Genesis drummer stands on his own two feet
A lot of Phil Collins’ music has been much maligned over the years, to the extent that many critics have taken a somewhat scorched earth policy when it comes to his albums, which might seem a little unfair if one considers that Phil is actually a pretty nice bloke.
Collins’ work in the Peter Gabriel era of Genesis established him as a drummer’s drummer, one of those genuine quiet achievers, happy to allow lead singer Gabriel to dominate the limelight as the group’s flamboyant frontman.
But when Gabriel departed from the band in 1976, in the aftermath of what could be described as their most accomplished and ambitious album, The Lamb Lies Down On Broadway, the remaining members, rather than call it a day, decided to carry on, with Phil eventually, and reluctantly adopting role as lead singer in the process.
But he didn’t limit his talents to Genesis alone, turning up on albums by Brian Eno, Robert Fripp, John Martyn, Peter Gabriel, and most interestingly, jazz-fusion outfit Brand X. With such a busy schedule, unsurprisingly it wasn’t until 1981 that Collins finally got around to issuing his first solo LP, the eclectic, and now, somewhat dated, Face Value.
In 1979 Collins’ wife filed for divorce, which is around the time when sessions for the album began, before ending in 1981. Initially the last thing on his mind was the idea of embarking on a solo career, since Genesis was all he really knew. That is until Virgin offered him a recording contract, convincing the drummer to begin sifting through the various tapes he felt were perhaps too personal for public consumption.

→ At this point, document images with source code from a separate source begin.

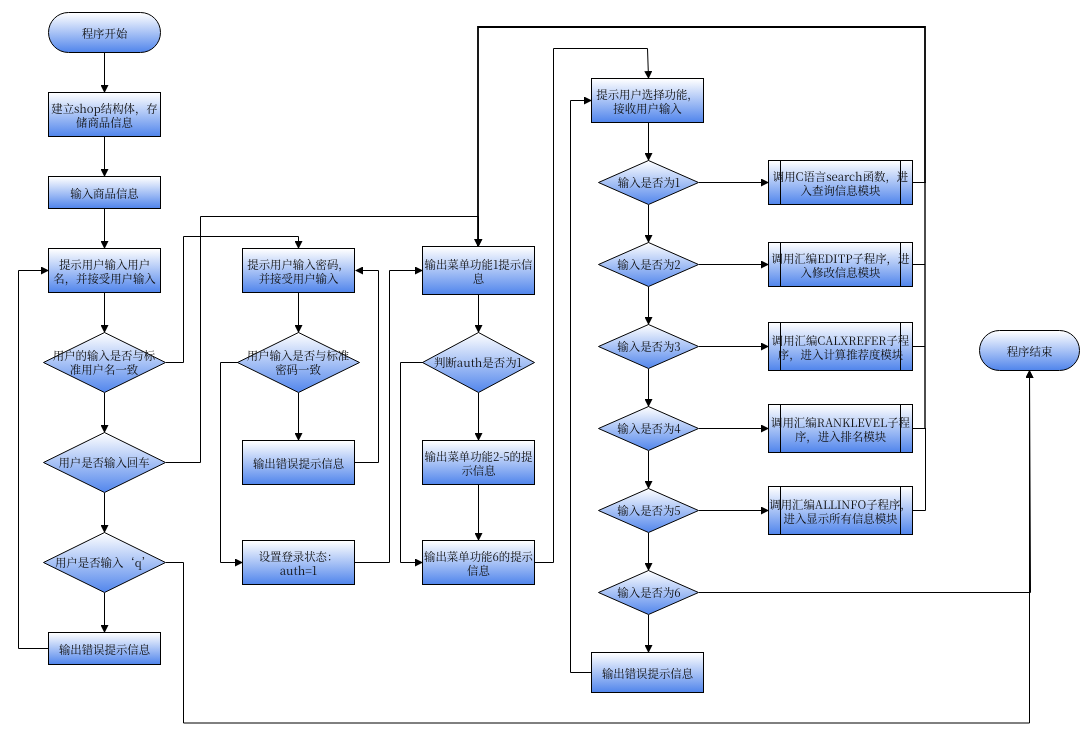
<!DOCTYPE html>
<html lang="zh-CN">
<head>
<meta charset="utf-8">
<title>程序流程图</title>
<style>
:root {
  --paper: #ffffff;
  --line: #000000;
  --ink: #101010;
  --fill-top: #ffffff;
  --fill-bottom: #5286ec;
}
* { box-sizing: border-box; margin: 0; }
body { background: var(--paper); overflow: hidden; }
.flowchart {
  position: relative;
  width: 1092px;
  height: 743px;
  overflow: hidden;
  background: var(--paper);
  color: var(--ink);
  font: 11.4px/14px "Noto Serif CJK SC", "Noto Serif CJK JP", "Noto Serif", serif;
}
.connectors { position: absolute; inset: 0; }
.edges { fill: none; stroke: var(--line); stroke-width: 1; }
.edges path { marker-end: url(#arrow); }
.edges .joint { marker-end: none; }
.edges .return { stroke-width: 1.8; }
.diamonds { fill: url(#shade); stroke: var(--line); }
.node {
  position: absolute;
  display: flex;
  align-items: center;
  justify-content: center;
  text-align: center;
  white-space: nowrap;
}
.terminal, .process, .module {
  border: 1px solid var(--line);
  background: linear-gradient(var(--fill-top), var(--fill-bottom));
}
.terminal { height: 41px; border-radius: 21px; }
.process { width: 113px; height: 45px; }
.short { height: 33px; }
.module { left: 768px; width: 145px; height: 49px; }
.module::before {
  content: "";
  position: absolute;
  inset: 0 11px;
  border: solid var(--line);
  border-width: 0 1px;
}
.module span { position: relative; }
.decision { height: 60px; width: 122px; }
.choice { left: 599px; width: 100px; height: 44px; }
.col-start { left: 48px; }
.col-login { left: 242px; }
.col-menu { left: 422px; }
.col-input { left: 591px; }
</style>
</head>
<body>
<main class="flowchart">
  <svg class="connectors" width="1092" height="743" viewBox="0 0 1092 743" aria-hidden="true">
    <defs>
      <linearGradient id="shade" x1="0" y1="0" x2="0" y2="1">
        <stop offset="0" stop-color="#ffffff"/>
        <stop offset="1" stop-color="#5286ec"/>
      </linearGradient>
      <marker id="arrow" markerUnits="userSpaceOnUse" markerWidth="8" markerHeight="8" refX="7" refY="4" orient="auto">
        <polygon points="0,0 8,4 0,8"/>
      </marker>
      <polygon id="diamond-wide" points="0,30 61,0 122,30 61,60"/>
      <polygon id="diamond-small" points="0,22 50,0 100,22 50,44"/>
    </defs>
    <g class="diamonds">
      <use href="#diamond-wide" x="43.5" y="332.5"/>
      <use href="#diamond-wide" x="43.5" y="432.5"/>
      <use href="#diamond-wide" x="43.5" y="532.5"/>
      <use href="#diamond-wide" x="237.5" y="332.5"/>
      <polygon points="422.5,362.5 478.5,332.5 534.5,362.5 478.5,392.5"/>
      <use href="#diamond-small" x="598.5" y="160.5"/>
      <use href="#diamond-small" x="598.5" y="242.5"/>
      <use href="#diamond-small" x="598.5" y="324.5"/>
      <use href="#diamond-small" x="598.5" y="406.5"/>
      <use href="#diamond-small" x="598.5" y="488.5"/>
      <use href="#diamond-small" x="598.5" y="570.5"/>
    </g>
    <g class="edges">
      <path d="M104.5 53V92"/>
      <path d="M104.5 137V176"/>
      <path d="M104.5 209V248"/>
      <path d="M104.5 293V332"/>
      <path d="M104.5 393V432"/>
      <path d="M104.5 493V532"/>
      <path d="M104.5 593V632"/>
      <path d="M48 648.5H18.5V270.5H48"/>
      <path d="M166 362.5H183.5V236.5H298.5V248"/>
      <path d="M166 462.5H200.5V216.5H478.5V246"/>
      <path d="M166 562.5H183.5V723H1029.5V371"/>

      <path d="M298.5 293V332"/>
      <path d="M298.5 393V440"/>
      <path d="M355 462.5H378.5V270.5H356"/>
      <path d="M238 362.5H220.5V562.5H242"/>
      <path d="M355 562.5H389.5V270.5H422"/>

      <path d="M478.5 295V332"/>
      <path d="M478.5 393V440"/>
      <path d="M478.5 485V540"/>
      <path d="M423 362.5H400.5V562.5H422"/>
      <path d="M535 562.5H553.5V48.5H647.5L648.5 78"/>

      <path d="M648.5 123V160"/>
      <path d="M648.5 205V242"/>
      <path d="M648.5 287V324"/>
      <path d="M648.5 369V406"/>
      <path d="M648.5 451V488"/>
      <path d="M648.5 533V570"/>
      <path d="M648.5 615V652"/>
      <path d="M591 672.5H570.5V100.5H591"/>

      <path d="M699 182.5H768"/>
      <path d="M699 264.5H768"/>
      <path d="M699 346.5H768"/>
      <path d="M699 428.5H768"/>
      <path d="M699 510.5H768"/>
      <path d="M699 592.5H1030.5L1029.5 371"/>

      <path class="joint" d="M913 182.5H925M913 264.5H925M913 346.5H925M913 428.5H925M913 510.5H925.5V428"/>
      <path class="joint" d="M925 429V182" stroke-width="1.4"/>
      <path class="return" d="M925 183V27H478V246"/>
    </g>
  </svg>

  <div class="node terminal col-start" style="top:12px;width:113px">程序开始</div>
  <div class="node process col-start" style="top:92px">建立shop结构体，存<br>储商品信息</div>
  <div class="node process short col-start" style="top:176px">输入商品信息</div>
  <div class="node process col-start" style="top:248px">提示用户输入用户<br>名，并接受用户输入</div>
  <div class="node decision" style="left:43px;top:332px">用户的输入是否与标<br>准用户名一致</div>
  <div class="node decision" style="left:43px;top:432px">用户是否输入回车</div>
  <div class="node decision" style="left:43px;top:532px">用户是否输入‘q’</div>
  <div class="node process short col-start" style="top:632px">输出错误提示信息</div>

  <div class="node process col-login" style="top:248px">提示用户输入密码，<br>并接受用户输入</div>
  <div class="node decision" style="left:237px;top:332px">用户输入是否与标准<br>密码一致</div>
  <div class="node process col-login" style="top:440px">输出错误提示信息</div>
  <div class="node process col-login" style="top:540px">设置登录状态：<br>auth=1</div>

  <div class="node process col-menu" style="top:246px;height:49px">输出菜单功能1提示信<br>息</div>
  <div class="node decision" style="left:417px;top:332px">判断auth是否为1</div>
  <div class="node process col-menu" style="top:440px">输出菜单功能2-5的提<br>示信息</div>
  <div class="node process col-menu" style="top:540px">输出菜单功能6的提示<br>信息</div>

  <div class="node process col-input" style="top:78px">提示用户选择功能，<br>接收用户输入</div>
  <div class="node choice" style="top:160px">输入是否为1</div>
  <div class="node choice" style="top:242px">输入是否为2</div>
  <div class="node choice" style="top:324px">输入是否为3</div>
  <div class="node choice" style="top:406px">输入是否为4</div>
  <div class="node choice" style="top:488px">输入是否为5</div>
  <div class="node choice" style="top:570px">输入是否为6</div>
  <div class="node process col-input" style="top:652px;height:41px">输出错误提示信息</div>

  <div class="node module" style="top:160px;height:45px"><span>调用C语言search函数，进<br>入查询信息模块</span></div>
  <div class="node module" style="top:242px;height:45px"><span>调用汇编EDITP子程序，进<br>入修改信息模块</span></div>
  <div class="node module" style="top:322px"><span>调用汇编CALXREFER子程<br>序，进入计算推荐度模块</span></div>
  <div class="node module" style="top:404px"><span>调用汇编RANKLEVEL子程<br>序，进入排名模块</span></div>
  <div class="node module" style="top:486px"><span>调用汇编ALLINFO子程序，<br>进入显示所有信息模块</span></div>

  <div class="node terminal" style="left:979px;top:330px;width:101px">程序结束</div>
</main>
</body>
</html>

The LP opens with “In The Air Tonight,” arguably Collins most well-known composition. What makes it work so well is the sense of tension, broken only when Collins hammers the skins in a moment of cathartic glory, allowing his drums to say what his voice cannot. Ballad “This Must Be Love,” with its soft synthetic textures, a la Eno’s Another Green World, reveals Collins willingness to break with tradition.
Both “Behind The Lines” and “The Roof Is Leaking” might not have seemed out of place on a Peter Gabriel album from the same period, with whom Collins’ vocals bear a remarkable resemblance. “Droned” is another Enoesque number, and a delightful one at that – all flickering piano and showy violin courtesy of Shankar. It’s certainly unique, as far as Collins’ canon is concerned.
Side one closes out with the rousing, synth-driven “Hand On Hand,” featuring the Earth, Wind & Fire horn section nonetheless, who manage to give the tune a joyous, tropical holiday flavour, as if the listener had just landed in the Caribbean, or some other sun-drenched, carefree location.
The downward slope begins on side two, where Collins tends to go into cruise control. The Earth, Wind & Fire horn players are once again employed on the radio-friendly “I Missed Again” (also featuring Ronnie Scott on Tenor sax) and “Thunder And Lightning,” another bit of banal AOR, as is super ballad “You Know What I Mean,” a song, despite the earnest sentiment, is practically decimated by Arif Mardin’s overcooked string arrangement.
The melodically funky “I’m Not Moving” is little more than lightweight filler, while “If Leaving Me Is Easy” is easily the side’s best song, and serves as a sort of bridge between early Genesis and the then nascent new wave. But it’s his cover of John Lennon’s “Tomorrow Never Knows,” which closes the album that will perhaps confuse most listeners. Where the original charged along like some Buddhist Monk being harangued by a swathe of hungry seagulls, Collins’ version merely lingers amidst a sluggish whirlpool of synths, horns, voices and other extraneous noises.
Despite the seemingly indulgent cover, Face Value remains an extremely personal document by someone clearly staring into the abyss, at least on the first half of the record. And while not exactly a masterpiece, Collins’ debut allowed him to establish an identity beyond that of Genesis, in ways perhaps not even he could have imagined.
While Peter Gabriel pushed ahead like the Sir Walter Raleigh of progressive-rock, exploring new worlds and foreign cultures, Collins was far more humble in his ambitions, though no less brave when it came to adventure.